Source texts of formatted documents:
+ + + +

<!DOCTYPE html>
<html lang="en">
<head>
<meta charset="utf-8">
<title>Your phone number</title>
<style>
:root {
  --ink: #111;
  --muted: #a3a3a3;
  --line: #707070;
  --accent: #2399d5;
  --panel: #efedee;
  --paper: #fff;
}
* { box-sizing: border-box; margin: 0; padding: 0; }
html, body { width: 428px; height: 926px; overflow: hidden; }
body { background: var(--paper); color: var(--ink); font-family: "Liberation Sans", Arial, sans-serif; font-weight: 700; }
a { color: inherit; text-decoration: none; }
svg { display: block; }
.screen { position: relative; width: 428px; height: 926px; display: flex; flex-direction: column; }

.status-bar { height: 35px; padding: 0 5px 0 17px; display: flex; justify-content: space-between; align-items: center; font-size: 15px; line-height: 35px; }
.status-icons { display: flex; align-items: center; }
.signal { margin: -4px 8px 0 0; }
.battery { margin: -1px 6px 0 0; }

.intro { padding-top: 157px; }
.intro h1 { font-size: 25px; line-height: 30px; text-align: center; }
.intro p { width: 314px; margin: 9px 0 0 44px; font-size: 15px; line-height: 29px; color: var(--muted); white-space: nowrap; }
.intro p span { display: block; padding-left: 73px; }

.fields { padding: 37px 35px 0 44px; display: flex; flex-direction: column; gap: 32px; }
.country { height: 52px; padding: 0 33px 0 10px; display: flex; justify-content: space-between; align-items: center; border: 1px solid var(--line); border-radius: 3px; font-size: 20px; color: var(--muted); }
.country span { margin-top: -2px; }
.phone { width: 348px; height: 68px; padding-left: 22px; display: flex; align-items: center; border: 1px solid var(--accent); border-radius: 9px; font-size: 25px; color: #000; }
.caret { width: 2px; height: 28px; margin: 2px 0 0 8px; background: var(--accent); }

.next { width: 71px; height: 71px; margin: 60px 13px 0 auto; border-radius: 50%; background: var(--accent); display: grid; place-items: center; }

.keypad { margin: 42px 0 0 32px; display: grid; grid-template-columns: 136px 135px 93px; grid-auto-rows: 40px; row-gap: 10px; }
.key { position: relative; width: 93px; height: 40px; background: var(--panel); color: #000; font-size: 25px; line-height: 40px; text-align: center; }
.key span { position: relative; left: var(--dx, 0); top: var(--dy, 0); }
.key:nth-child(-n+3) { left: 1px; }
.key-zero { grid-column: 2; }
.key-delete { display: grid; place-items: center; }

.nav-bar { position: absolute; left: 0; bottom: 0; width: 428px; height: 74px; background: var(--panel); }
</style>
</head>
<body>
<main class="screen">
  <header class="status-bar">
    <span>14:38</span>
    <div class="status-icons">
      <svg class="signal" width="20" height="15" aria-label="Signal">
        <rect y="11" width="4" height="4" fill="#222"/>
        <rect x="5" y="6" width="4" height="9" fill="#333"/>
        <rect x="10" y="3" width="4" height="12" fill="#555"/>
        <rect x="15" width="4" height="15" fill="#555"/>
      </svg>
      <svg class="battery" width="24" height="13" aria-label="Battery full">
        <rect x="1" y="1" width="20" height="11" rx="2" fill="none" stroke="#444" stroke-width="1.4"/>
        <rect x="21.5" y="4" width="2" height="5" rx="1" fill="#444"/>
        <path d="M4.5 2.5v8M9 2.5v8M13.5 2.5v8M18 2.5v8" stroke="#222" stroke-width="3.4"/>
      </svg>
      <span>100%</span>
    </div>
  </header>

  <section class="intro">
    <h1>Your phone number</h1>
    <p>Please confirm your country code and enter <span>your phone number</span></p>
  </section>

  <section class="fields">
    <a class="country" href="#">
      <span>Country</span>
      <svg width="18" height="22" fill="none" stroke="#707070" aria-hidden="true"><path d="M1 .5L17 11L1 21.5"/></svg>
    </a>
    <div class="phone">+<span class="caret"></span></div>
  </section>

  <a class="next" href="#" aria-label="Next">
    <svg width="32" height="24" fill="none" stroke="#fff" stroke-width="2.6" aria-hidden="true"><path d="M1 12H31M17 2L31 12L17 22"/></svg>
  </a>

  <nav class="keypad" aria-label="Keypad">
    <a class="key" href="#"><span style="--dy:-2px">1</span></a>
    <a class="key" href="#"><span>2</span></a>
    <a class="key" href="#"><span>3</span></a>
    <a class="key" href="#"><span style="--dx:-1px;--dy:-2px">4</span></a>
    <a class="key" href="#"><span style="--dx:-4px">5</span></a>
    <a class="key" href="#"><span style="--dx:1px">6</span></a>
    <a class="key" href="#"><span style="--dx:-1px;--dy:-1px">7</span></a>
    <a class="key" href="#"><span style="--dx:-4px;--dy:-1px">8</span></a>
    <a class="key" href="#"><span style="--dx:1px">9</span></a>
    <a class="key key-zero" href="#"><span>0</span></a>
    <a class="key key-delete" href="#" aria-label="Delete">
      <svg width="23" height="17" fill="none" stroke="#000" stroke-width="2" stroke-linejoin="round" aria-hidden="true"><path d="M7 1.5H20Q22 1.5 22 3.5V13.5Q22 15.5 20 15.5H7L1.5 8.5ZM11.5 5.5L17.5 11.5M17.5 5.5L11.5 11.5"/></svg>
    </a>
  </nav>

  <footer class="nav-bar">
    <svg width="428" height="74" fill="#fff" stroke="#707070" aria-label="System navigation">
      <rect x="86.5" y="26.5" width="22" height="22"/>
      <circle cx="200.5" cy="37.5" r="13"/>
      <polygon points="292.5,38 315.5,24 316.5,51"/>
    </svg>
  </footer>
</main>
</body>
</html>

+ + + +

Brief » What you give back should match the entries above exactly.

Solution to this task »
<!DOCTYPE html>
<html lang="en">
<head>
<meta charset="utf-8">
<title>Your phone number</title>
<style>
:root {
  --ink: #111;
  --muted: #a3a3a3;
  --line: #707070;
  --accent: #2399d5;
  --panel: #efedee;
  --paper: #fff;
}
* { box-sizing: border-box; margin: 0; padding: 0; }
html, body { width: 428px; height: 926px; overflow: hidden; }
body { background: var(--paper); color: var(--ink); font-family: "Liberation Sans", Arial, sans-serif; font-weight: 700; }
a { color: inherit; text-decoration: none; }
svg { display: block; }
.screen { position: relative; width: 428px; height: 926px; display: flex; flex-direction: column; }

.status-bar { height: 35px; padding: 0 5px 0 17px; display: flex; justify-content: space-between; align-items: center; font-size: 15px; line-height: 35px; }
.status-icons { display: flex; align-items: center; }
.signal { margin: -4px 8px 0 0; }
.battery { margin: -1px 6px 0 0; }

.intro { padding-top: 157px; }
.intro h1 { font-size: 25px; line-height: 30px; text-align: center; }
.intro p { width: 314px; margin: 9px 0 0 44px; font-size: 15px; line-height: 29px; color: var(--muted); white-space: nowrap; }
.intro p span { display: block; padding-left: 73px; }

.fields { padding: 37px 35px 0 44px; display: flex; flex-direction: column; gap: 32px; }
.country { height: 52px; padding: 0 33px 0 10px; display: flex; justify-content: space-between; align-items: center; border: 1px solid var(--line); border-radius: 3px; font-size: 20px; color: var(--muted); }
.country span { margin-top: -2px; }
.phone { width: 348px; height: 68px; padding-left: 22px; display: flex; align-items: center; border: 1px solid var(--accent); border-radius: 9px; font-size: 25px; color: #000; }
.caret { width: 2px; height: 28px; margin: 2px 0 0 8px; background: var(--accent); }

.next { width: 71px; height: 71px; margin: 60px 13px 0 auto; border-radius: 50%; background: var(--accent); display: grid; place-items: center; }

.keypad { margin: 42px 0 0 32px; display: grid; grid-template-columns: 136px 135px 93px; grid-auto-rows: 40px; row-gap: 10px; }
.key { position: relative; width: 93px; height: 40px; background: var(--panel); color: #000; font-size: 25px; line-height: 40px; text-align: center; }
.key span { position: relative; left: var(--dx, 0); top: var(--dy, 0); }
.key:nth-child(-n+3) { left: 1px; }
.key-zero { grid-column: 2; }
.key-delete { display: grid; place-items: center; }

.nav-bar { position: absolute; left: 0; bottom: 0; width: 428px; height: 74px; background: var(--panel); }
</style>
</head>
<body>
<main class="screen">
  <header class="status-bar">
    <span>14:38</span>
    <div class="status-icons">
      <svg class="signal" width="20" height="15" aria-label="Signal">
        <rect y="11" width="4" height="4" fill="#222"/>
        <rect x="5" y="6" width="4" height="9" fill="#333"/>
        <rect x="10" y="3" width="4" height="12" fill="#555"/>
        <rect x="15" width="4" height="15" fill="#555"/>
      </svg>
      <svg class="battery" width="24" height="13" aria-label="Battery full">
        <rect x="1" y="1" width="20" height="11" rx="2" fill="none" stroke="#444" stroke-width="1.4"/>
        <rect x="21.5" y="4" width="2" height="5" rx="1" fill="#444"/>
        <path d="M4.5 2.5v8M9 2.5v8M13.5 2.5v8M18 2.5v8" stroke="#222" stroke-width="3.4"/>
      </svg>
      <span>100%</span>
    </div>
  </header>

  <section class="intro">
    <h1>Your phone number</h1>
    <p>Please confirm your country code and enter <span>your phone number</span></p>
  </section>

  <section class="fields">
    <a class="country" href="#">
      <span>Country</span>
      <svg width="18" height="22" fill="none" stroke="#707070" aria-hidden="true"><path d="M1 .5L17 11L1 21.5"/></svg>
    </a>
    <div class="phone">+<span class="caret"></span></div>
  </section>

  <a class="next" href="#" aria-label="Next">
    <svg width="32" height="24" fill="none" stroke="#fff" stroke-width="2.6" aria-hidden="true"><path d="M1 12H31M17 2L31 12L17 22"/></svg>
  </a>

  <nav class="keypad" aria-label="Keypad">
    <a class="key" href="#"><span style="--dy:-2px">1</span></a>
    <a class="key" href="#"><span>2</span></a>
    <a class="key" href="#"><span>3</span></a>
    <a class="key" href="#"><span style="--dx:-1px;--dy:-2px">4</span></a>
    <a class="key" href="#"><span style="--dx:-4px">5</span></a>
    <a class="key" href="#"><span style="--dx:1px">6</span></a>
    <a class="key" href="#"><span style="--dx:-1px;--dy:-1px">7</span></a>
    <a class="key" href="#"><span style="--dx:-4px;--dy:-1px">8</span></a>
    <a class="key" href="#"><span style="--dx:1px">9</span></a>
    <a class="key key-zero" href="#"><span>0</span></a>
    <a class="key key-delete" href="#" aria-label="Delete">
      <svg width="23" height="17" fill="none" stroke="#000" stroke-width="2" stroke-linejoin="round" aria-hidden="true"><path d="M7 1.5H20Q22 1.5 22 3.5V13.5Q22 15.5 20 15.5H7L1.5 8.5ZM11.5 5.5L17.5 11.5M17.5 5.5L11.5 11.5"/></svg>
    </a>
  </nav>

  <footer class="nav-bar">
    <svg width="428" height="74" fill="#fff" stroke="#707070" aria-label="System navigation">
      <rect x="86.5" y="26.5" width="22" height="22"/>
      <circle cx="200.5" cy="37.5" r="13"/>
      <polygon points="292.5,38 315.5,24 316.5,51"/>
    </svg>
  </footer>
</main>
</body>
</html>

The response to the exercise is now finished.